- [What the exercise asks]
Nothing but the line holding "767 L451 760" and the lines after it, through the end of the records, should be set down, each exactly as it is.
*** Opening of Records supplied ***
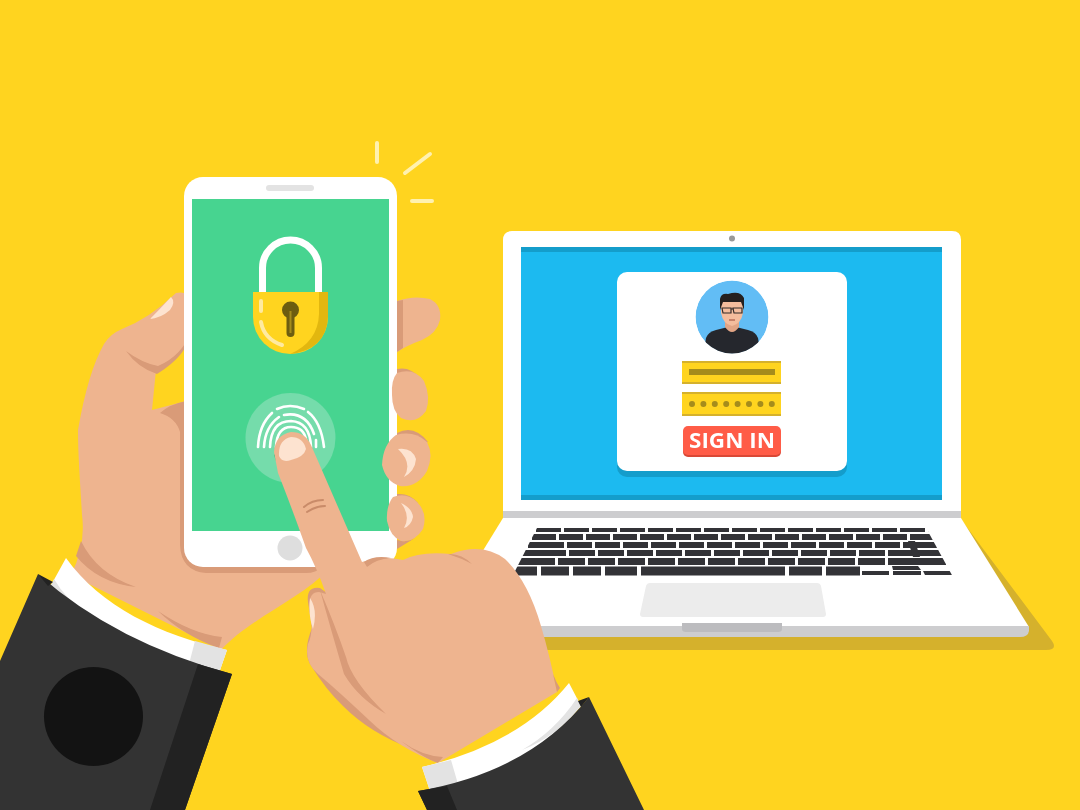
<!DOCTYPE html>
<html lang="en">
<head>
<meta charset="utf-8">
<title>Two-step sign in</title>
<style>
:root {
  --yellow: #ffd41f;
  --yellow-shade: #d5b12c;
  --skin: #eeb48f;
  --skin-shade: #d99b78;
  --skin-line: #c98b69;
  --nail: #fde3d0;
  --green: #47d490;
  --green-shade: #3bb57c;
  --blue: #1cbaf0;
  --blue-shade: #149dcb;
  --sky: #62bdf5;
  --white: #fff;
  --grey: #e3e3e3;
  --grey-mid: #cdcdcf;
  --suit: #333;
  --suit-dark: #222;
  --key: #333337;
  --red: #ff5c47;
  --red-shade: #d94836;
  --olive: #a58c1c;
  --spark: #fff1b0;
}
html, body { margin: 0; height: 100%; overflow: hidden; background: var(--yellow); }
.scene { display: block; width: 1080px; height: 810px; }
.yellow { fill: var(--yellow); }
.skin { fill: var(--skin); }
.skin-shade { fill: var(--skin-shade); }
.crease { fill: none; stroke: var(--skin-line); stroke-width: 2; stroke-linecap: round; }
.nail { fill: var(--nail); }
.white { fill: var(--white); }
.grey { fill: var(--grey); }
.suit { fill: var(--suit); }
.suit-dark { fill: var(--suit-dark); }
.keys line { stroke: var(--key); }
.sparks { stroke: var(--spark); stroke-width: 4; stroke-linecap: round; }
.ridges { fill: none; stroke: var(--white); stroke-width: 2.6; stroke-linecap: round; }
.button-label { font: 700 21px "Open Sans", "Noto Sans", sans-serif; fill: var(--white); text-anchor: middle; }
</style>
</head>
<body>
<svg class="scene" viewBox="0 0 1080 810" role="img" aria-label="A hand confirms a sign in on a laptop with a fingerprint on a phone">
  <defs>
    <clipPath id="keyboard-area"><polygon points="538,526 925,526 953,577 512,577"/></clipPath>
    <clipPath id="avatar-area"><circle cx="732" cy="317" r="36.5"/></clipPath>
    <clipPath id="phone-screen"><rect x="192" y="199" width="197" height="332"/></clipPath>
  </defs>
  <rect class="yellow" width="1080" height="810"/>

  <g id="laptop">
    <path d="M960 518 L1052 641 Q1058 650 1046 650 H500 V630 H1020Z" fill="var(--yellow-shade)"/>
    <path class="white" d="M503 518 V240 Q503 231 512 231 H952 Q961 231 961 240 V518Z"/>
    <circle cx="732" cy="238.500" r="3" fill="#999"/>
    <rect x="521" y="247" width="421" height="253" fill="var(--blue)"/>
    <path d="M521 247H942V252H521ZM521 495H942V500H521Z" fill="var(--blue-shade)"/>
    <path d="M503 511H961V519H503Z" fill="var(--grey-mid)"/>
    <path class="white" d="M503 518H961L1029 627H436Z"/>
    <path d="M436 626H1029V631Q1028 637 1020 637H444Q437 636 436 626Z" fill="var(--grey-mid)"/>
    <path d="M682 623H782V629Q782 632 778 632H686Q682 632 682 629Z" fill="#bcbcbf"/>
    <path d="M650 583H817Q820 583 821 586L826 614Q826 617 823 617H643Q640 617 640 614L646 586Q647 583 650 583Z" fill="#ececec"/>
    <g class="keys" clip-path="url(#keyboard-area)">
      <line x1="536" y1="530" x2="930" y2="530" stroke-width="4" stroke-dasharray="25 3"/>
      <line x1="532" y1="537" x2="934" y2="537" stroke-width="6" stroke-dasharray="24 3"/>
      <line x1="528" y1="545" x2="938" y2="545" stroke-width="6" stroke-dasharray="36 3 25 3 25 3 25 3 25 3 25 3 25 3 25 3 25 3 25 3 25 3 25 3 25 3 50"/>
      <line x1="522" y1="553" x2="942" y2="553" stroke-width="6" stroke-dasharray="44 3 26 3 26 3 26 3 26 3 26 3 26 3 26 3 26 3 26 3 26 3 26 3 60"/>
      <line x1="517" y1="561.500" x2="946" y2="561.500" stroke-width="7" stroke-dasharray="38 3 27 3 27 3 27 3 27 3 27 3 27 3 27 3 27 3 27 3 27 3 27 3 70"/>
      <line x1="512" y1="571" x2="860" y2="571" stroke-width="9" stroke-dasharray="25 4 28 4 28 4 32 4 144 4 33 4 34"/>
      <path d="M862 571H889V575H862ZM892 566H918L921 570H893ZM893 571H921V575H893ZM923 571H953V575H925Z" fill="var(--key)"/>
      <path d="M908 541H915L920 557H913Z" fill="var(--key)"/>
    </g>
  </g>

  <g id="sign-in-card">
    <rect x="617" y="278" width="230" height="199" rx="10" fill="var(--blue-shade)"/>
    <rect class="white" x="617" y="272" width="230" height="199" rx="10"/>
    <g clip-path="url(#avatar-area)">
      <circle cx="732" cy="317" r="36.500" fill="var(--sky)"/>
      <path d="M703 356 L706 338 Q708 332 716 330 L732 326 L748 330 Q756 332 758 338 L761 356Z" fill="#25272d"/>
      <path d="M725 318H739V327Q732 337 725 327Z" fill="#e2a585"/>
      <path d="M721 300H743V313Q741 324 732 326Q723 324 721 313Z" fill="#f4bd9d"/>
      <path d="M720 310V299Q721 293 728 294Q740 290 744 298V310L741 302H723Z" fill="#25201f"/>
      <path d="M722 308H731V313H723ZM733 308H742V313H734ZM731 309H733" fill="none" stroke="#332a28" stroke-width="1.200"/>
      <path d="M729 320H735" stroke="#b96f58" stroke-width="1.500"/>
    </g>
    <g id="name-field">
      <rect class="yellow" x="682" y="361" width="99" height="23"/>
      <path d="M682 361H781V363H682ZM682 382H781V384H682Z" fill="var(--yellow-shade)"/>
      <rect x="689" y="369" width="86" height="6" fill="var(--olive)"/>
    </g>
    <g id="password-field">
      <rect class="yellow" x="682" y="392" width="99" height="24"/>
      <path d="M682 392H781V394H682ZM682 414H781V416H682Z" fill="var(--yellow-shade)"/>
      <line x1="692" y1="404" x2="772" y2="404" stroke="var(--olive)" stroke-width="6" stroke-linecap="round" stroke-dasharray="0 11.400"/>
    </g>
    <rect x="683" y="428" width="98" height="29" rx="5" fill="var(--red-shade)"/>
    <rect x="683" y="426" width="98" height="29" rx="5" fill="var(--red)"/>
    <text class="button-label" x="732" y="448" textLength="86" lengthAdjust="spacingAndGlyphs">SIGN IN</text>
  </g>

  <g id="holding-hand">
    <path class="skin" d="M176 293 Q190 290 193 306 V325 Q190 350 156 370 L152 410 L190 400 V540 Q200 572 330 568 C300 600 250 618 221 650 L71 575 Q86 545 82 515 C80 480 78 455 78 430 Q88 372 104 344 Q110 334 122 329 Q150 318 176 293Z"/>
    <path class="skin-shade" d="M160 413 Q170 404 186 401 V545 Q188 566 210 567 H322 Q316 573 306 573 H206 Q181 571 180 545 V432 Q176 418 160 413Z"/>
    <path class="skin-shade" d="M126 351 Q142 363 158 366 Q182 356 192 330 Q188 355 157 374 Q138 368 126 351ZM81 541 Q97 574 136 587 Q98 583 76 556ZM158 611 Q192 634 222 637 L219 648 Q184 636 158 611Z"/>
    <path class="nail" d="M171 297 Q176 302 170 310 Q161 318 150 319 Q160 309 171 297Z"/>
    <path class="skin" d="M397 301 Q414 295 430 299 Q442 305 440 320 Q437 333 422 340 Q408 345 397 352Z"/>
    <path class="skin-shade" d="M397 301 L403 300 V348 L397 352Z"/>
  </g>

  <g id="holding-cuff">
    <path class="white" d="M66 558 C100 606 160 635 227 650 L219 673 C150 658 90 626 50 587Z"/>
    <path class="grey" d="M195 641 L227 650 L219 673 L189 664ZM50 587 L54 579 Q66 600 88 614 Q66 602 50 587Z"/>
    <path class="suit" d="M38 574 Q116 643 232 674 L185 810 H0 V661Z"/>
    <path class="suit-dark" d="M198 664 L232 674 L185 810 H150ZM38 574 L53 582 L48 586Z"/>
  </g>

  <g id="phone">
    <rect class="white" x="184" y="177" width="213" height="390" rx="19"/>
    <rect class="grey" x="266" y="185" width="48" height="6" rx="3"/>
    <rect x="192" y="199" width="197" height="332" fill="var(--green)"/>
    <circle cx="290" cy="548" r="12.500" fill="#dedede"/>
    <g id="padlock">
      <path d="M262.500 294V268A28 28 0 0 1 318.500 268V294" fill="none" stroke="var(--white)" stroke-width="7"/>
      <path class="yellow" d="M253 292H328V317A37.500 37 0 0 1 253 317Z"/>
      <path d="M319 292H328V317Q326 350 290 354Q318 342 319 314Z" fill="#e2b70f"/>
      <path d="M261 301V311M261 322Q264 339 282 345" fill="none" stroke="#ffeaa0" stroke-width="4" stroke-linecap="round"/>
      <circle cx="290.500" cy="310" r="8.500" fill="#6d5d10"/>
      <path d="M290.500 310V333" stroke="#6d5d10" stroke-width="8" stroke-linecap="round"/>
      <path d="M290.500 311V333" stroke="#a58c1c" stroke-width="2"/>
    </g>
    <g id="fingerprint">
      <circle cx="290.500" cy="438" r="45" fill="#75dcab"/>
      <g class="ridges">
        <path d="M277 409Q290 403 304 409M308 412Q321 422 324 447M272 413Q259 425 258 447"/>
        <path d="M264 447Q265 427 279 417M284 415Q306 411 314 434M316 440V447"/>
        <path d="M270 447Q271 421 291 421Q310 422 311 447M276 447Q277 427 291 427Q304 427 306 440"/>
      </g>
    </g>
    <path d="M274 455L290 440L352 566H312Z" fill="var(--green-shade)" clip-path="url(#phone-screen)"/>
    <path d="M302 531L316 566H350L335 531Z" fill="#dcdcdc"/>
  </g>
  <g class="sparks">
    <path d="M377 143V162M405 173L430 154M412 201H432"/>
  </g>

  <g id="holding-fingers">
    <path class="skin-shade" d="M397 369Q410 366 420 378L397 385ZM397 433Q414 424 428 442L397 445ZM397 494Q410 493 418 503L397 507ZM397 540Q407 543 415 538L397 549Z"/>
    <path class="skin" d="M397 373Q414 367 424 381Q431 397 426 411Q416 425 401 418Q392 411 392 395Q391 380 397 373Z"/>
    <path class="skin" d="M396 435Q414 430 427 442Q434 455 427 471Q417 488 400 486Q386 482 382 465Q383 444 396 435Z"/>
    <path class="skin" d="M393 497Q407 492 417 502Q428 513 423 529Q414 543 401 541Q390 536 387 521Q386 506 393 497Z"/>
    <path class="nail" d="M398 449Q412 447 416 459Q415 471 404 477Q413 463 398 449ZM401 503Q412 508 413 517Q411 526 404 528Q411 516 401 503Z"/>
  </g>

  <g id="pressing-hand">
    <path class="skin-shade" d="M320 588 Q306 586 308 602 L312 628 Q303 650 310 664 Q326 690 343 706 Q370 733 410 748 L440 760 L430 700 L350 610Z"/>
    <path class="skin" d="M274 452 Q275 435 291 432 Q305 432 311 445 L362 562 Q382 555 403 560 Q420 551 451 554 Q482 542 505 559 Q528 581 541 626 Q550 656 557 692 L438 763 Q398 748 369 720 Q336 689 318 674 Q304 662 308 644 Q314 631 310 612 Q307 592 319 592 L326 594 Q317 568 306 548 Q290 503 278 473Z"/>
    <path class="skin-shade" d="M320 590 Q335 625 346 657 Q351 680 386 714 Q358 698 344 674 Q331 630 320 590ZM364 562 Q374 555 391 558 Q376 559 367 567ZM448 554 Q461 553 472 564 Q461 558 448 554ZM401 741 Q425 759 438 763 L443 757 Q422 756 401 741ZM557 692 L553 674 Q556 682 560 688Z"/>
    <path class="crease" d="M304 507Q312 500 323 500M307 512Q316 506 325 506" stroke-width="1.500"/>
    <path class="nail" d="M279 456 Q278 440 291 437 Q303 437 306 449 Q304 457 291 460 Q282 463 279 456ZM310 598 Q318 610 313 629 Q308 615 310 598Z"/>
  </g>

  <g id="pressing-cuff">
    <path class="white" d="M569 683 Q520 744 422 767 L430 791 Q528 771 581 706Z"/>
    <path class="grey" d="M422 767 L451 760 L458 784 L430 791ZM581 706 L577 698 Q555 731 522 750 Q556 737 581 706Z"/>
    <path class="suit" d="M589 697 Q530 772 418 791 L427 810 H644Z"/>
    <path class="suit-dark" d="M418 791 L447 786 L457 810 H427ZM589 697 L578 701 L581 707Z"/>
  </g>

  <circle id="round-badge" cx="93.500" cy="716.500" r="49.500" fill="#131313"/>
</svg>
</body>
</html>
*** Close of Records supplied ***
- [Expected answer]
    <path class="grey" d="M422 767 L451 760 L458 784 L430 791ZM581 706 L577 698 Q555 731 522 750 Q556 737 581 706Z"/>
    <path class="suit" d="M589 697 Q530 772 418 791 L427 810 H644Z"/>
    <path class="suit-dark" d="M418 791 L447 786 L457 810 H427ZM589 697 L578 701 L581 707Z"/>
  </g>

  <circle id="round-badge" cx="93.500" cy="716.500" r="49.500" fill="#131313"/>
</svg>
</body>
</html>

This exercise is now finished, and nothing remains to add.